Thursday, January 18, 2018
Thursday, December 28, 2017
Tuesday, December 26, 2017
The Last Supper
Artist : Leonardo da Vinci, 1452-1519
Date : 1495-1498
Medium : fresco-secco
Dimensions : 460x880cm
Current Location : Convent of Santa Maria delle Grazie, Milan, Italy
The work is presumed to have been started around 1495–96 and was commissioned as part of a plan of renovations to the church and its convent buildings by Leonardo's patron Ludovico Sforza, Duke of Milan.
The painting represents the scene of the Last Supper of Jesus with his apostles, as it is told in the Gospel of John. Leonardo has depicted the consternation that occurred among the Twelve Disciples when Jesus announced that one of them would betray him.
All twelve apostles have different reactions to the news, with various degrees of anger and shock. The apostles are identified from a manuscript (The Notebooks of Leonardo da Vinci p. 232) with their names found in the 19th century.
From left to right, according to the apostles' heads:
Bartholomew1, James2, son of Alphaeus, and Andrew3 form a group of three; all are surprised.
Judas Iscariot4, Peter5, and John6 form another group of three.
Apostle Thomas7, James8 the Greater, and Philip9 are the next group of three.
Matthew10, Jude Thaddeus11, and Simon12 the Zealot are the final group of three.
Judas Iscariot4 is wearing green and blue and is in shadow, looking rather withdrawn and taken aback by the sudden revelation of his plan. He is clutching a small bag, perhaps signifying the silver given to him as payment to betray Jesus, or perhaps a reference to his role within the 12 disciples as treasurer. He is also tipping over the salt cellar. This may be related to the near-Eastern expression to "betray the salt" meaning to betray one's Master. He is the only person to have his elbow on the table and his head is also horizontally the lowest of anyone in the painting.
Peter5 looks angry and is holding a knife pointed away from Christ, perhaps foreshadowing his violent reaction in Gethsemane during Jesus' arrest.
The youngest apostle, John6 , appears to swoon.
Thomas7 is clearly upset; the raised index finger foreshadows his incredulity of the Resurrection.
James8 the Greater looks stunned, with his arms in the air. Meanwhile, Philip9 appears to be requesting some explanation.

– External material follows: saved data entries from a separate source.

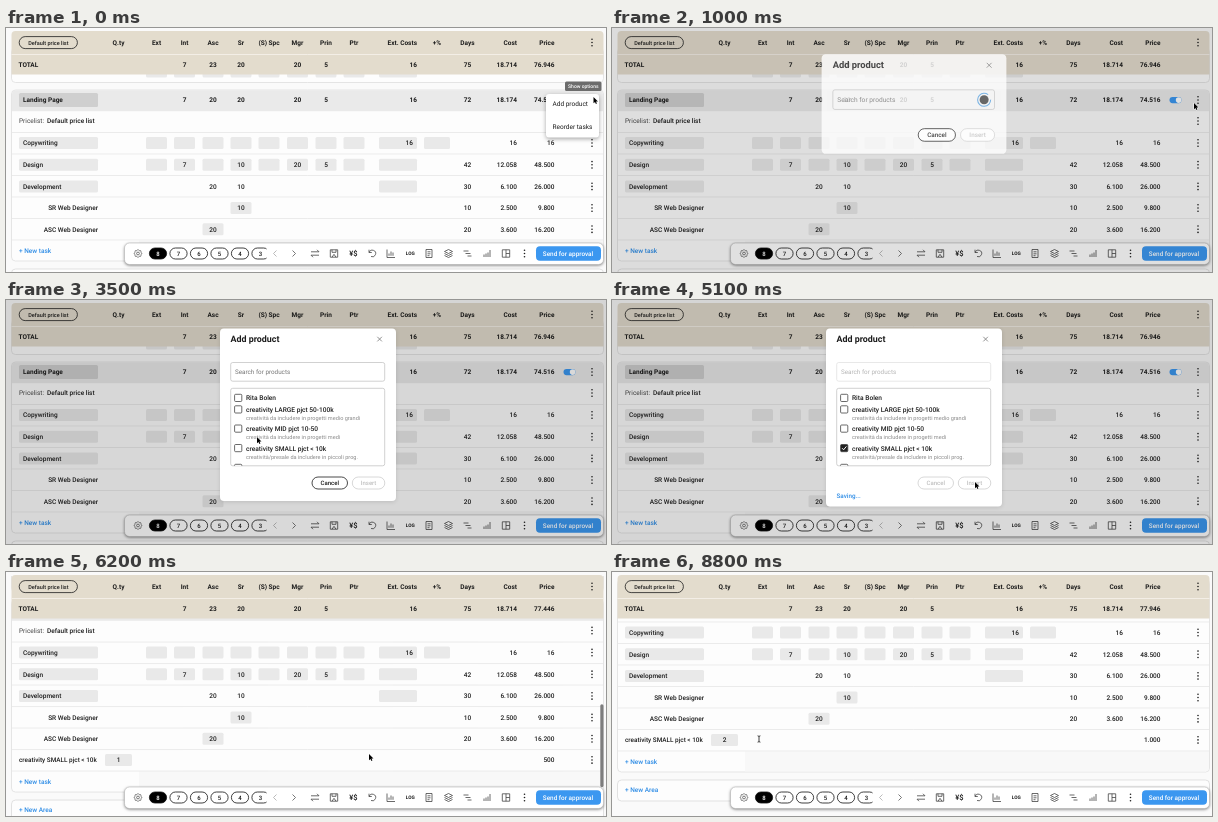
Write an HTML page with a canvas that moves like this. It is 600 px wide and 244 px high and loops after 8.9 s.

```html
<!DOCTYPE html>
<html lang="en">
<head>
<meta charset="utf-8">
<title>Add product</title>
<style>
html, body { margin: 0; height: 100%; overflow: hidden; background: #fafafa; }
canvas { display: block; width: 600px; height: 244px; }
</style>
</head>
<body>
<canvas id="stage"></canvas>
<script>
const LOOP = 8900, W = 600, H = 244;
const INK = '#1c1c1c', BLUE = '#3b97f0', LINK = '#2f8de6', BEIGE = '#e3dccd', PAGE = '#fafafa';
const stage = document.getElementById('stage'), c = stage.getContext('2d');
const dpr = window.devicePixelRatio || 1;
stage.width = W * dpr;
stage.height = H * dpr;

const ROLES = ['Ext', 'Int', 'Asc', 'Sr', '(S) Spc', 'Mgr', 'Prin', 'Ptr'];
const ROLE_X = [150.5, 178.5, 207, 235, 263, 291.5, 320, 348];

// Toolbar glyphs, drawn around their centre
const ICONS = [
  [269, 'M1.5-3L-1.5 0 1.5 3', '#aaa'],
  [288, 'M-1.5-3L1.5 0-1.5 3', '#555'],
  [309, 'M-4-1.7H4L2-3.7M4 1.7H-4L-2 3.7'],
  [328, 'M-3.7-3.7H3.7V3.7H-3.7ZM-2-3.7V-1.2H2V-3.7M-2 3.7L0 .8 2 3.7'],
  [366.5, 'M-3.5-3.8V-1H-.7M-3.3-1A3.3 3.3 0 1 1-1.5 3'],
  [385, 'M-4-4V4H4M-2 2.3V0M0 2.3V-2M2 2.3V-1'],
  [423, 'M-3-4H3V4H-3ZM-1.5-1.7H1.5M-1.5 .3H1.5M-1.5 2.2H.5'],
  [442.5, 'M0-4L4-2 0 0-4-2ZM-4 0L0 2 4 0M-4 2L0 4 4 2'],
  [461.5, 'M-4-2.5H1M-2 0H3M0 2.5H4'],
  [481, 'M-3 3.5V1M-1 3.5V0M1 3.5V-1M3 3.5V-3.5'],
  [500, 'M-3.7-3.7H3.7V3.7H-3.7ZM0-3.7V3.7M0 0H3.7']
].map(([x, d, color]) => [x, new Path2D(d), color || '#444']);
const ARROW = new Path2D('M0 0V6.2L1.5 4.9 2.4 7 3.4 6.6 2.5 4.6H4.5Z');
const IBEAM = new Path2D('M-1.4-3.2Q0-3.2 0-2.4Q0-3.2 1.4-3.2M0-2.4V2.4M-1.4 3.2Q0 3.2 0 2.4Q0 3.2 1.4 3.2');

// Pointer stops: time, x, y
const POINTER = [
  [0, 587.5, 69], [150, 587.5, 69], [600, 576, 76], [950, 582, 75], [1500, 582, 75],
  [2650, 252, 114.5], [2950, 252, 114.5], [3500, 251, 137], [3800, 232, 147], [4150, 232, 147],
  [4700, 363, 182], [6950, 363, 182], [7270, 115.5, 169], [7950, 115.5, 169], [8500, 147, 167]
];

const clamp = v => Math.max(0, Math.min(1, v));
const easeOut = v => 1 - (1 - clamp(v)) ** 2;
const smooth = v => v * v * (3 - 2 * v);

function box(x, y, w, h, r, fill, stroke, lw = 0.7) {
  c.beginPath();
  c.roundRect(x, y, w, h, r);
  if (fill) { c.fillStyle = fill; c.fill(); }
  if (stroke) { c.strokeStyle = stroke; c.lineWidth = lw; c.stroke(); }
}

function dot(x, y, r, fill) {
  c.beginPath();
  c.arc(x, y, r, 0, 7);
  c.fillStyle = fill;
  c.fill();
}

function line(x1, y1, x2, y2, color, lw = 0.7) {
  c.beginPath();
  c.moveTo(x1, y1);
  c.lineTo(x2, y2);
  c.strokeStyle = color;
  c.lineWidth = lw;
  c.stroke();
}

// y is the middle of the capitals
function text(s, x, y, { size = 6.5, weight = 500, align = 'left', color = INK } = {}) {
  c.font = `${weight} ${size}px Roboto, sans-serif`;
  c.textAlign = align;
  c.fillStyle = color;
  c.fillText(s, x, y + size * 0.355);
}

const mid = (s, x, y, o) => text(s, x, y, { align: 'center', ...o });
const right = (s, x, y, o) => text(s, x, y, { align: 'right', ...o });
const dots = (x, y) => [-3.2, 0, 3.2].forEach(d => dot(x, y + d, 0.8, INK));
const cell = (x, y, w = 21) => box(x - w / 2, y - 6, w, 12, 1.5, '#e9e9e9');

function shadow(color, blur, dy) {
  c.shadowColor = color;
  c.shadowBlur = blur * dpr;
  c.shadowOffsetY = dy * dpr;
}
const noShadow = () => shadow('transparent', 0, 0);

function numbers(y, roles, [costs, days, cost, price], weight = 500, costX = 407) {
  roles.forEach((v, i) => v && mid(v, ROLE_X[i], y, { weight }));
  right(costs, costX, y, { weight });
  mid(days, 461.5, y, { weight });
  right(cost, 511, y, { weight });
  right(price, 548.5, y, { weight });
}

function taskRow(name, y, cells, roles, sums) {
  cell(52.5, y, 79);
  text(name, 17, y);
  cells.forEach(i => cell(ROLE_X[i], y));
  cell(392, y, 38);
  numbers(y, roles, sums);
  dots(586, y);
}

function subRow(name, y, role, count, sums) {
  right(name, 92, y);
  cell(ROLE_X[role], y);
  mid(count, ROLE_X[role], y);
  numbers(y, [], sums);
  dots(586, y);
}

function content(t, scroll) {
  const added = t >= 5500, extra = added ? 21.5 : 0;
  const all = [0, 1, 2, 3, 4, 5, 6, 7];
  c.save();
  c.translate(0, -scroll);

  box(5.5, 20, 592, 34.5, 4, '#fdfdfd', '#dcdcdc');
  all.forEach(i => cell(ROLE_X[i], 43.5));
  cell(392, 43.5, 38);

  box(5.5, 62, 592, 171 + extra, 4, '#fdfdfd', '#dcdcdc');
  box(133, 212.5 + extra, 464, 20, [0, 0, 4, 0], '#f8f8f8');
  box(6, 62.3, 591, 21, [4, 4, 0, 0], '#eaeaea');
  box(13, 65, 79, 14, 1.5, '#cfcfcf');
  text('Landing Page', 17, 72, { weight: 700 });
  numbers(72, ['', 7, 20, 20, '', 20, 5], [16, 72, '18.174', added ? '75.016' : '74.516'], 700, 411);
  box(557.5, 69, 12, 6.2, 3.1, BLUE);
  dot(566.6, 72.1, 2.8, '#fff');
  dots(586, 72);

  text('Pricelist:', 13, 93, { weight: 400, color: '#444' });
  text('Default price list', 41, 93);
  dots(586, 93);
  for (let i = 0; i < (added ? 7 : 6); i++) line(6, 104.5 + i * 21.5, 597, 104.5 + i * 21.5, '#e4e4e4');

  taskRow('Copywriting', 115, all, [], [16, '', '16', '16']);
  cell(431, 115, 26);
  taskRow('Design', 136.8, all, ['', 7, '', 10, '', 20, 5], ['', 42, '12.058', '48.500']);
  taskRow('Development', 158.4, [], ['', '', 20, 10], ['', 30, '6.100', '26.000']);
  subRow('SR Web Designer', 180, 3, 10, ['', 10, '2.500', '9.800']);
  subRow('ASC Web Designer', 201.2, 2, 20, ['', 20, '3.600', '16.200']);

  if (added) {
    const y = 222.4;
    text('creativity SMALL pjct < 10k', 13, y, { size: 6.4 });
    cell(112.5, y, 27);
    if (t >= 7280 && t < 7900) box(110.3, y - 3.7, 4.4, 7.4, 0, '#a9cdf3');
    mid(t < 7900 ? 1 : 2, 112.5, y);
    right(t < 8500 ? '500' : '1.000', 548.5, y);
    dots(586, y);
  }
  text('+ New task', 13, 222.5 + extra, { color: LINK });
  box(5.5, 241 + extra, 592, 21, 4, '#fdfdfd', '#d6d6d6');
  text('+ New Area', 13, 251 + extra, { color: LINK });
  c.restore();
}

function header(t) {
  box(0, 0, W, 4, 0, PAGE);
  box(5.5, 3, 592, 43.5, [4, 4, 0, 0], BEIGE);
  line(5.5, 26.5, 597.5, 26.5, '#f3eee6', 1);
  box(13.2, 8.6, 58.2, 12, 6, null, INK, 0.8);
  mid('Default price list', 42.4, 14.6, { size: 5.5 });
  const o = { weight: 600 }, y = 14.5;
  mid('Q.ty', 112.5, y, o);
  ROLES.forEach((s, i) => mid(s, ROLE_X[i], y, o));
  right('Ext. Costs', 411, y, o);
  mid('+%', 431, y, o);
  mid('Days', 461.5, y, o);
  right('Cost', 511, y, o);
  right('Price', 548.5, y, o);
  dots(586, y);
  text('TOTAL', 12.5, 37, { weight: 700 });
  const price = t < 5500 ? '76.946' : t < 8800 ? '77.446' : '77.946';
  numbers(37, ['', 7, 23, 20, '', 20, 5], [16, 75, '18.714', price], 700, 411);
}

function toolbar() {
  const y = 225.5;
  shadow('rgba(0,0,0,.5)', 3, 1);
  box(118.5, 215, 479, 21.5, 5, '#fff');
  noShadow();
  box(118.5, 215, 479, 21.5, 5, null, '#b5b5b5', 0.6);

  c.beginPath();
  c.arc(132, y, 1.4, 0, 7);
  c.strokeStyle = '#444';
  c.lineWidth = 0.7;
  c.stroke();
  c.beginPath();
  for (let i = 0; i <= 64; i++) {
    const a = i / 64 * Math.PI * 2, r = 3.5 + 0.4 * Math.cos(8 * a);
    c.lineTo(132 + r * Math.cos(a), y + r * Math.sin(a));
  }
  c.stroke();

  c.save();
  c.beginPath();
  c.rect(140, 215, 120.5, 21);
  c.clip();
  [8, 7, 6, 5, 4, 3].forEach((n, i) => {
    const x = 152 + i * 20.5;
    box(x - 8.6, y - 5.5, 17.2, 11, 5.5, i ? '#fff' : '#000', '#111', 0.8);
    mid(n, x, y, { size: 6, color: i ? INK : '#fff' });
  });
  c.restore();

  for (const [x, path, color] of ICONS) {
    c.save();
    c.translate(x, y);
    c.strokeStyle = color;
    c.lineWidth = 0.8;
    c.stroke(path);
    c.restore();
  }
  mid('¥$', 347.5, y, { size: 7.5 });
  mid('LOG', 404.3, y, { size: 4.8, weight: 700 });
  dots(518.5, y);
  box(530, 218.3, 65, 14.5, 4, BLUE);
  mid('Send for approval', 562, y, { size: 6.4, color: '#fff' });
}

function menu() {
  shadow('rgba(0,0,0,.35)', 4, 1.5);
  box(540, 66, 53, 43.5, 3, '#fff');
  noShadow();
  text('Add product', 546.5, 76, { weight: 400 });
  text('Reorder tasks', 546.5, 98.3, { weight: 400 });
}

function tooltip() {
  box(559, 53.5, 36.5, 9.5, 1.5, '#6c6c6c');
  mid('Show options', 577.3, 58.3, { size: 5, color: '#fff' });
}

function option(y, label, note, checked) {
  box(228.6, y - 3.7, 7.2, 7.2, 1, checked ? '#222' : '#fff', '#444', 0.8);
  if (checked) {
    line(230.1, y, 231.6, y + 1.6, '#fff', 1);
    line(231.6, y + 1.6, 234.4, y - 1.8, '#fff', 1);
  }
  text(label, 240, y, { size: 6.6 });
  if (note) text(note, 240, y + 8.4, { size: 5.55, weight: 400, color: '#8a8a8a' });
}

function button(label, x, y, w, on) {
  box(x, y - 6, w, 12, 6, '#fff', on ? INK : '#cfcfcf', 0.8);
  mid(label, x + w / 2, y, { size: 6, color: on ? INK : '#c0c0c0' });
}

function dialog(t, shown) {
  const loaded = t >= 2000, saving = t >= 4850, checked = t >= 4000;
  const grow = loaded ? 77.5 : 0, buttonY = 105.5 + grow;
  const scale = 1.14 - 0.14 * shown;
  c.save();
  c.globalAlpha = Math.sqrt(shown);
  c.translate(302, 76);
  c.scale(scale, scale);
  c.translate(-302, -76);
  shadow(`rgba(0,0,0,${0.12 * shown ** 4})`, 4, 1);
  box(214, 28.5, 176, 95 + grow + (saving ? 5.5 : 0), 4, '#fff');
  noShadow();
  text('Add product', 224.5, 39, { size: 8.9, weight: 600 });
  line(371.3, 36.8, 375.9, 41.4, '#777', 0.8);
  line(375.9, 36.8, 371.3, 41.4, '#777', 0.8);

  box(224.7, 62.5, 154, 18.7, 2, null, saving ? '#dedede' : '#bdbdbd');
  text('Search for products', 229, 72, { size: 6.3, weight: 400, color: saving ? '#b5b5b5' : '#777' });
  if (!loaded) {
    const a = t / 160;
    c.beginPath();
    c.arc(368.8, 72, 6.2, a, a + 5.4);
    c.strokeStyle = '#5ba3e0';
    c.lineWidth = 1;
    c.stroke();
    dot(368.8, 72, 4.3, '#444');
  } else {
    c.save();
    box(224.7, 88.3, 154, 77.5, 2, '#fff', '#bdbdbd');
    c.clip();
    option(98, 'Rita Bolen');
    option(109.5, 'creativity LARGE pjct 50-100k', 'creatività da includere in progetti medio grandi');
    option(128.7, 'creativity MID pjct 10-50', 'creatività da includere in progetti medi');
    option(148.2, 'creativity SMALL pjct < 10k', 'creatività/presale da includere in piccoli prog.', checked);
    option(168, '');
    c.restore();
  }
  button('Cancel', 306, buttonY, 35.5, !saving);
  button('Insert', 346.3, buttonY, 32.5, checked && !saving);
  if (saving) text('Saving...', 224.5, 196, { size: 6.3, color: LINK });
  c.restore();
}

function pointer(t) {
  let i = 0;
  while (i < POINTER.length - 2 && t >= POINTER[i + 1][0]) i++;
  const [t0, x0, y0] = POINTER[i], [t1, x1, y1] = POINTER[i + 1];
  const k = smooth(clamp((t - t0) / (t1 - t0)));
  c.save();
  c.translate(x0 + (x1 - x0) * k, y0 + (y1 - y0) * k);
  if (t >= 8300) {
    c.strokeStyle = '#111';
    c.lineWidth = 0.8;
    c.stroke(IBEAM);
  } else {
    c.lineWidth = 1;
    c.strokeStyle = '#fff';
    c.stroke(ARROW);
    c.fillStyle = '#000';
    c.fill(ARROW);
  }
  c.restore();
}

function draw(t) {
  c.setTransform(dpr, 0, 0, dpr, 0, 0);
  c.textRendering = 'geometricPrecision';
  box(0, 0, W, H, 0, PAGE);

  const scroll = 54.5 * easeOut((t - 6020) / 460);
  content(t, scroll);
  header(t);
  toolbar();
  const bar = clamp((t - 6020) / 80) * clamp((7150 - t) / 150);
  if (bar > 0) {
    c.globalAlpha = bar;
    box(594.3, 96 + scroll * 1.05, 3.2, 83, 1.6, '#7d7d7d');
    c.globalAlpha = 1;
  }
  if (t < 850) menu();
  if (t < 250) tooltip();

  const shown = easeOut((t - 900) / 250) * (1 - easeOut((t - 5380) / 200));
  if (shown > 0) {
    box(0, 0, W, H, 0, `rgba(0,0,0,${0.15 * Math.sqrt(shown)})`);
    dialog(t, shown);
  }
  pointer(t);
}

function frame() {
  draw(performance.now() % LOOP);
  requestAnimationFrame(frame);
}
frame();
</script>
</body>
</html>
```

Both Jude Thaddeus11 and Matthew10 are turned toward Simon12 , perhaps to find out if he has any answer to their initial questions.